*Try it:*
Below are entries; output exactly the lines from the one with "291L125 283C116 296" to the one with "276C322 256 348", both included, and nothing else.

*Data records:*

::::::::::

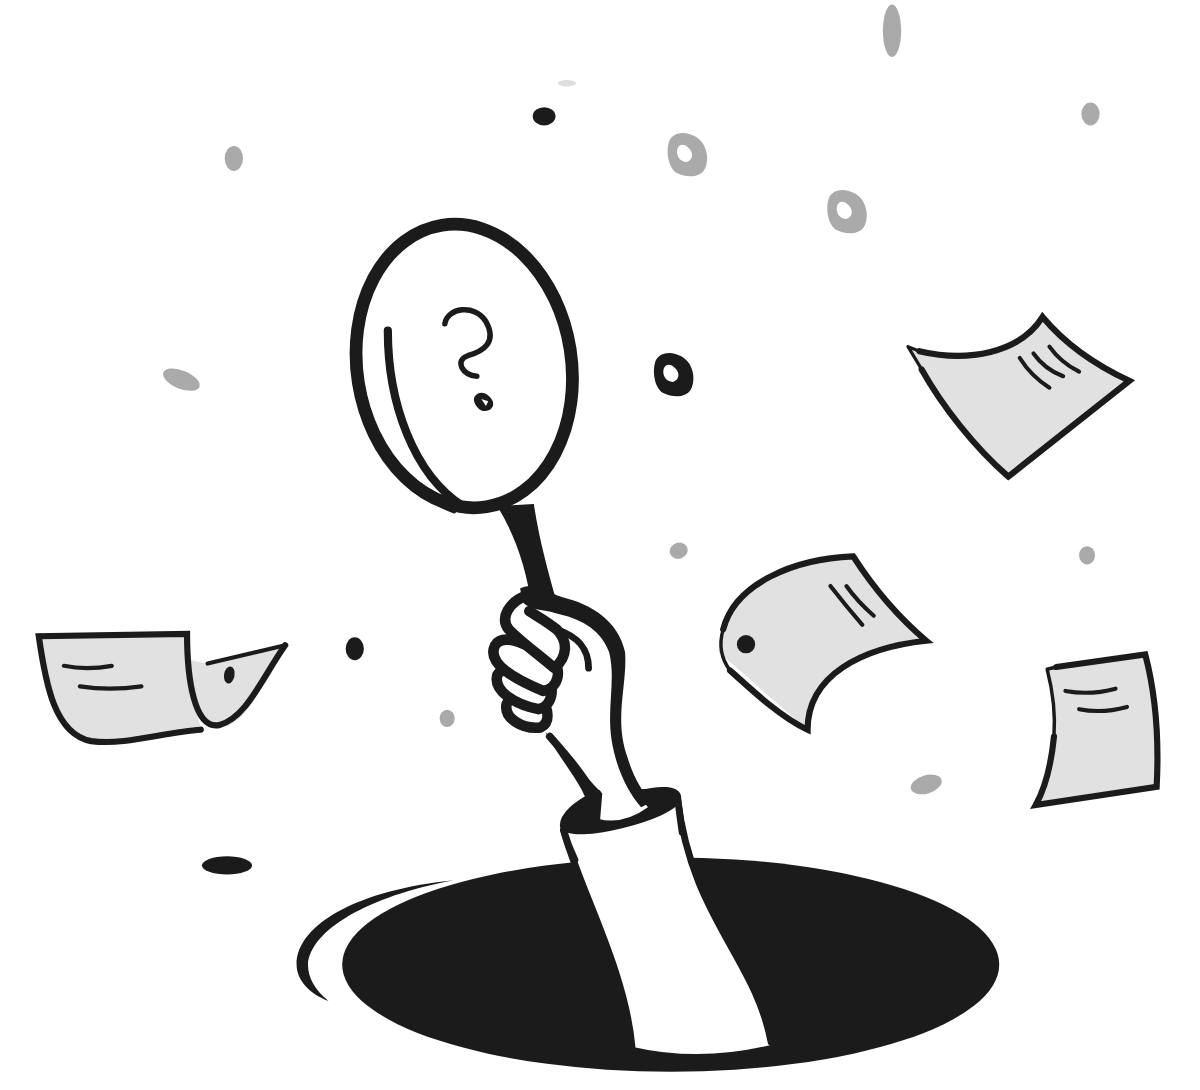
<!DOCTYPE html>
<html lang="en">
<head>
<meta charset="utf-8">
<title>Nothing found</title>
<style>
  :root {
    --ink: #1b1b1b;
    --paper: #e1e1e1;
    --speck: #aaaaaa;
    --speck-faint: #dedede;
    --ground: #ffffff;
  }
  html, body { margin: 0; background: var(--ground); overflow: hidden; }
  .illustration { display: block; width: 1200px; height: 1090px; }
  .ink { fill: var(--ink); }
  .white { fill: var(--ground); }
  .speck { fill: var(--speck); }
  .faint { fill: var(--speck-faint); }
  .line { fill: none; stroke: var(--ink); stroke-linecap: round; stroke-linejoin: round; stroke-width: 2.4; }
  .sheet-fill { fill: var(--paper); }
  .edge { stroke-width: 2.7; stroke-linejoin: miter; }
  .text-line { stroke-width: 1.8; }
  .finger { fill: var(--ground); stroke: var(--ink); stroke-width: 4.6; stroke-linejoin: round; stroke-linecap: round; }
</style>
</head>
<body>
<svg class="illustration" viewBox="0 0 526 478" preserveAspectRatio="none" role="img" aria-label="A hand reaching out of a hole holds up a magnifying glass with a question mark while sheets of paper fly around">
  <defs>
    <path id="pebble" fill-rule="evenodd" d="M-8-5C-7-10-1-11 4-8C9-5 10 2 8 6C6 10 0 10-4 8C-8 6-9-1-8-5ZM-4-3C-5 0-3 3 0 3C3 2 3-1 1-3C-1-5-3-5-4-3Z"/>
  </defs>

  <g id="specks">
    <g class="speck">
      <ellipse cx="391" cy="13.5" rx="4" ry="11.5"/>
      <ellipse cx="478" cy="50" rx="4" ry="5"/>
      <ellipse cx="102.500" cy="69.500" rx="4" ry="5.500"/>
      <ellipse cx="79.500" cy="166.500" rx="8.500" ry="4" transform="rotate(22 79.500 166.500)"/>
      <ellipse cx="297.500" cy="241.500" rx="4" ry="3.500" transform="rotate(-20 297.500 241.500)"/>
      <ellipse cx="476.500" cy="243.500" rx="3.500" ry="4"/>
      <ellipse cx="196" cy="315" rx="3.300" ry="3.800"/>
      <ellipse cx="406" cy="344" rx="7" ry="4" transform="rotate(-17 406 344)"/>
      <use href="#pebble" x="301" y="68"/>
      <use href="#pebble" x="371" y="93"/>
    </g>
    <ellipse class="faint" cx="248.500" cy="36.500" rx="4" ry="1.400"/>
    <g class="ink">
      <ellipse cx="238.500" cy="51" rx="5" ry="4"/>
      <use href="#pebble" x="295" y="164.500"/>
      <ellipse cx="155.500" cy="284.500" rx="4" ry="5"/>
      <ellipse cx="99.500" cy="379.500" rx="11" ry="4"/>
    </g>
  </g>

  <g id="flying-sheets">
    <g id="sheet-top-right">
      <path class="sheet-fill" d="M398 152C419 159 445 156 457 139C468 151 480 160 495 167L442 209C424 193 410 173 398 152Z"/>
      <path class="line edge" d="M403 154C424 159 447 155 457 139C467 151 480 160 495 167L442 209C427 196 413 178 404 162"/>
      <path class="line" stroke-width="1" style="stroke-width:1.4" d="M398 152L403 154M398 152L404 162"/>
      <path class="line text-line" d="M447 157Q452 165 460 170M453 155Q458 162 466 165M460 152Q465 159 473 163"/>
    </g>
    <g id="sheet-left">
      <path class="sheet-fill" d="M17 279L82 278C82 292 84 306 88 319C68 322 50 328 38 325C24 320 19 299 17 279Z"/>
      <path class="sheet-fill" d="M90 291L125 283C116 296 109 319 96 319C86 319 83 301 82 289Z"/>
      <path class="line edge" d="M88 320C72 321 55 327 40 325C24 322 20 300 17 279L82 278C82 297 85 320 96 318C108 315 115 297 125 283"/>
      <path class="line text-line" d="M91 291L125 283M28 292Q38 294 49 292M35 301Q48 303 62 301"/>
      <ellipse class="ink" cx="100.500" cy="296" rx="2.300" ry="3.800" transform="rotate(10 100.500 296)"/>
    </g>
    <g id="sheet-middle">
      <path class="sheet-fill" d="M315 286C317 258 344 245 374 244C383 258 393 270 406 281C378 284 354 296 354 320C341 309 328 297 315 286Z"/>
      <path class="line edge" d="M317 276C322 256 348 245 374 244C383 258 393 270 406 281C378 284 354 296 354 320C343 315 331 304 320 294"/>
      <path class="line" style="stroke-width:1.500" d="M317 276Q314 286 320 294"/>
      <path class="line text-line" d="M364 257Q371 266 378 274M371 257Q376 264 383 270"/>
      <circle class="ink" cx="327" cy="282.500" r="4"/>
    </g>
    <g id="sheet-right">
      <path class="sheet-fill" d="M459 293L502 287C507 306 508 326 507 345L454 353C462 334 463 313 459 293Z"/>
      <path class="line edge" d="M463 292.500L502 287C507 306 508 326 507 345L454 353C459 344 461 333 462 323"/>
      <path class="line" style="stroke-width:1.500" d="M463 292.500L459 293.500Q463 309 462 323"/>
      <path class="line text-line" d="M467 303Q478 305 489 302M473 311Q483 313 494 310"/>
    </g>
  </g>

  <g id="hole">
    <path class="ink" d="M199 386C158 390 130 405 130 423C130 430 136 436 144 439C138 434 135 429 135 423C136 408 161 393 199 386Z"/>
    <ellipse class="ink" cx="294" cy="423" rx="144" ry="47"/>
  </g>

  <g id="sleeve">
    <path class="white" d="M247 364C254 390 274 425 277 459Q307 466 339 458C332 421 305 405 297 350Z"/>
    <path class="line" style="stroke-width:3" d="M247 364C254 390 274 425 277 459M297 350C303 402 331 420 338 457"/>
    <ellipse class="ink" cx="272" cy="356" rx="26" ry="8.500" transform="rotate(-13 272 356)"/>
  </g>

  <g id="magnifying-glass">
    <ellipse class="white" cx="203.500" cy="160.500" rx="48" ry="62" transform="rotate(-9 203.500 160.500)"/>
    <path class="line" style="stroke-width:3.600" d="M170 145C170 176 181 208 203 222"/>
    <path class="line" style="stroke-width:2.200" d="M158 168C162 193 177 216 199 224"/>
    <ellipse class="line" cx="203.500" cy="160.500" rx="47" ry="62.500" style="stroke-width:5.600" transform="rotate(-9 203.500 160.500)"/>
    <path class="ink" d="M218 222L234 221C236 235 240 250 244 264L233 266C231 250 226 235 218 222Z"/>
    <g id="question-mark">
      <path class="line" d="M195 142C196 135 208 133 213 141C218 150 212 154 205 156C199 158 203 165 209 165"/>
      <path class="ink" d="M208 174C210 171 214 172 216 176C217 179 214 181 211 180C209 179 207 176 208 174ZM211 175L213 178L214 176Z"/>
    </g>
  </g>

  <g id="hand">
    <path class="white" d="M229 260C245 264 262 270 270 283C272 300 268 316 275 336C278 344 281 350 284 354Q273 362 262 359C258 345 248 335 239 322L218 290Z"/>
    <path class="ink" d="M239 321C247 328 255 339 264 348L263 360L259 359C258 346 247 336 239 321Z"/>
    <path class="finger" d="M237 307C231 304 224 304 222 309C221 315 229 320 237 319C241 317 241 311 237 307Z"/>
    <path class="finger" d="M239 296C231 293 221 291 218 296C216 303 226 309 236 311C242 310 244 301 239 296Z"/>
    <path class="finger" d="M241 288C231 283 221 277 217 283C213 291 226 298 238 303C245 302 247 293 241 288Z"/>
    <path class="finger" d="M231 261C223 264 219 271 223 276C229 282 236 287 243 293C249 288 249 281 244 276C239 272 235 270 232 268"/>
    <path class="ink" d="M228 258C234 255 240 260 247 262C259 265 271 272 274 286C275 301 269 315 275 332C278 342 282 347 285 352L281 354C275 347 270 337 268 324C266 310 270 298 267 286C263 275 253 271 244 269C238 267 233 268 229 264Z"/>
    <path class="line" style="stroke-width:3" d="M244 276C253 279 258 284 258 293"/>
    <path class="line" style="stroke-width:3.400" d="M241 323C248 331 256 340 261 350"/>
  </g>

  <g id="cuff-front">
    <path class="white" d="M247.500 363C256 367 286 360 296.500 350L298 364L252 376Z"/>
    <path class="line" style="stroke-width:3.200" d="M262 348C254 352 247 357 247 362C250 369 295 358 297 350C297 346 289 346 282 348"/>
    <path class="line" style="stroke-width:3" d="M247 364Q249 371 252 377M297 350Q298 358 299 365"/>
  </g>
</svg>
</body>
</html>
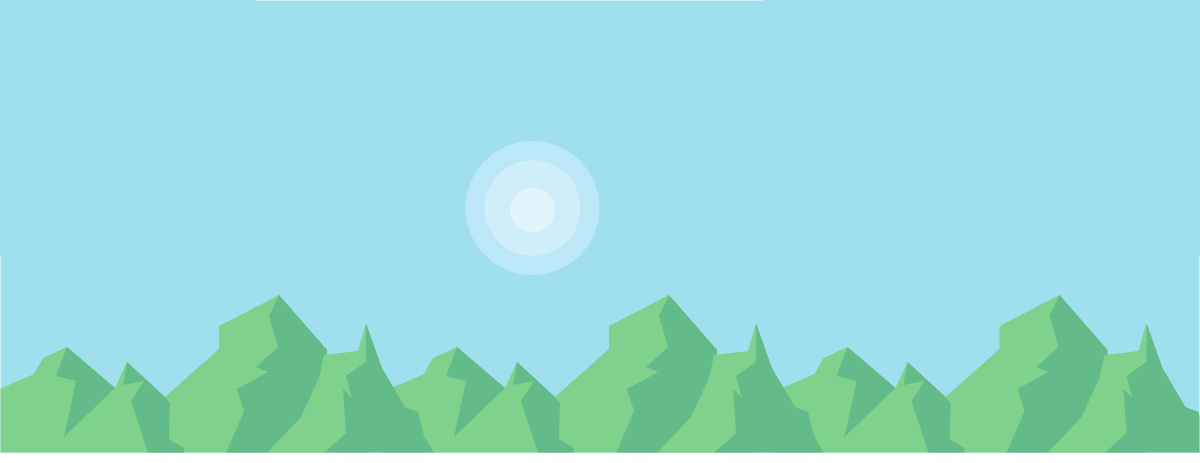
<!DOCTYPE html>
<html lang="en">
<head>
<meta charset="utf-8">
<title>Mountain range under a pale sun</title>
<style>
  :root {
    --paper: #ffffff;
    --sky: #a0dfee;
    --halo-outer: #bbe7f6;
    --halo-inner: #d0eefa;
    --sun: #e2f4fc;
    --slope-light: #80d18b;
    --slope-shade: #63bb89;
  }
  html, body { margin: 0; overflow: hidden; background: var(--paper); }
  .landscape { display: block; width: 1200px; height: 463px; }
  .sky { fill: var(--sky); }
  .halo-outer { fill: var(--halo-outer); }
  .halo-inner { fill: var(--halo-inner); }
  .sun { fill: var(--sun); }
  .light { fill: var(--slope-light); }
  .shade { fill: var(--slope-shade); }
</style>
</head>
<body>
<svg class="landscape" viewBox="0 0 1200 463" role="img" aria-label="Green mountains beneath a pale sun in a blue sky">
  <defs>
    <clipPath id="frame"><rect x="0.5" y="0.5" width="1199" height="452"/></clipPath>
    <g id="range">
      <g id="foothill">
        <polygon class="light" points="-10,393 34,374 43,358 67,347 115,388 127,362 165,397 184,420 184,453 -10,453"/>
        <polygon class="shade" points="67,347 115,388 64,437 76,381 56,376"/>
      </g>
      <g id="main-peak">
        <polygon class="light" points="165,397 219,349 219,326 279,295 327,350 327,453 184,453 184,448 169,439 170,403"/>
        <polygon class="shade" points="279,295 327,350 327,400 268,453 226,453 244,411 237,389 268,372 256,367 278,347 269,316"/>
      </g>
      <polygon id="small-peak-shade" class="shade" points="127,362 165,397 170,403 169,439 184,448 184,453 148,453 131,401 144,381 123,385"/>
      <g id="spire">
        <polygon class="light" points="324,355 358,351 366,323 368,453 267,453 301,417 319,378"/>
        <polygon class="shade" points="366,323 382,368 405,407 418,412 424,436 434,453 324,453 346,433 343,389 352,398 346,376 366,362"/>
      </g>
    </g>
  </defs>

  <g clip-path="url(#frame)">
    <rect class="sky" width="1200" height="463"/>
    <g id="sunlight">
      <circle class="halo-outer" cx="532.5" cy="208" r="67"/>
      <circle class="halo-inner" cx="532.5" cy="208" r="48"/>
      <circle class="sun" cx="532.5" cy="210" r="22.3"/>
    </g>
    <g id="mountains">
      <use href="#range" x="780.5"/>
      <use href="#range" x="390"/>
      <use href="#range"/>
    </g>
  </g>
</svg>
</body>
</html>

::::::::::

*Solution to this problem:*
      <path class="sheet-fill" d="M90 291L125 283C116 296 109 319 96 319C86 319 83 301 82 289Z"/>
      <path class="line edge" d="M88 320C72 321 55 327 40 325C24 322 20 300 17 279L82 278C82 297 85 320 96 318C108 315 115 297 125 283"/>
      <path class="line text-line" d="M91 291L125 283M28 292Q38 294 49 292M35 301Q48 303 62 301"/>
      <ellipse class="ink" cx="100.500" cy="296" rx="2.300" ry="3.800" transform="rotate(10 100.500 296)"/>
    </g>
    <g id="sheet-middle">
      <path class="sheet-fill" d="M315 286C317 258 344 245 374 244C383 258 393 270 406 281C378 284 354 296 354 320C341 309 328 297 315 286Z"/>
      <path class="line edge" d="M317 276C322 256 348 245 374 244C383 258 393 270 406 281C378 284 354 296 354 320C343 315 331 304 320 294"/>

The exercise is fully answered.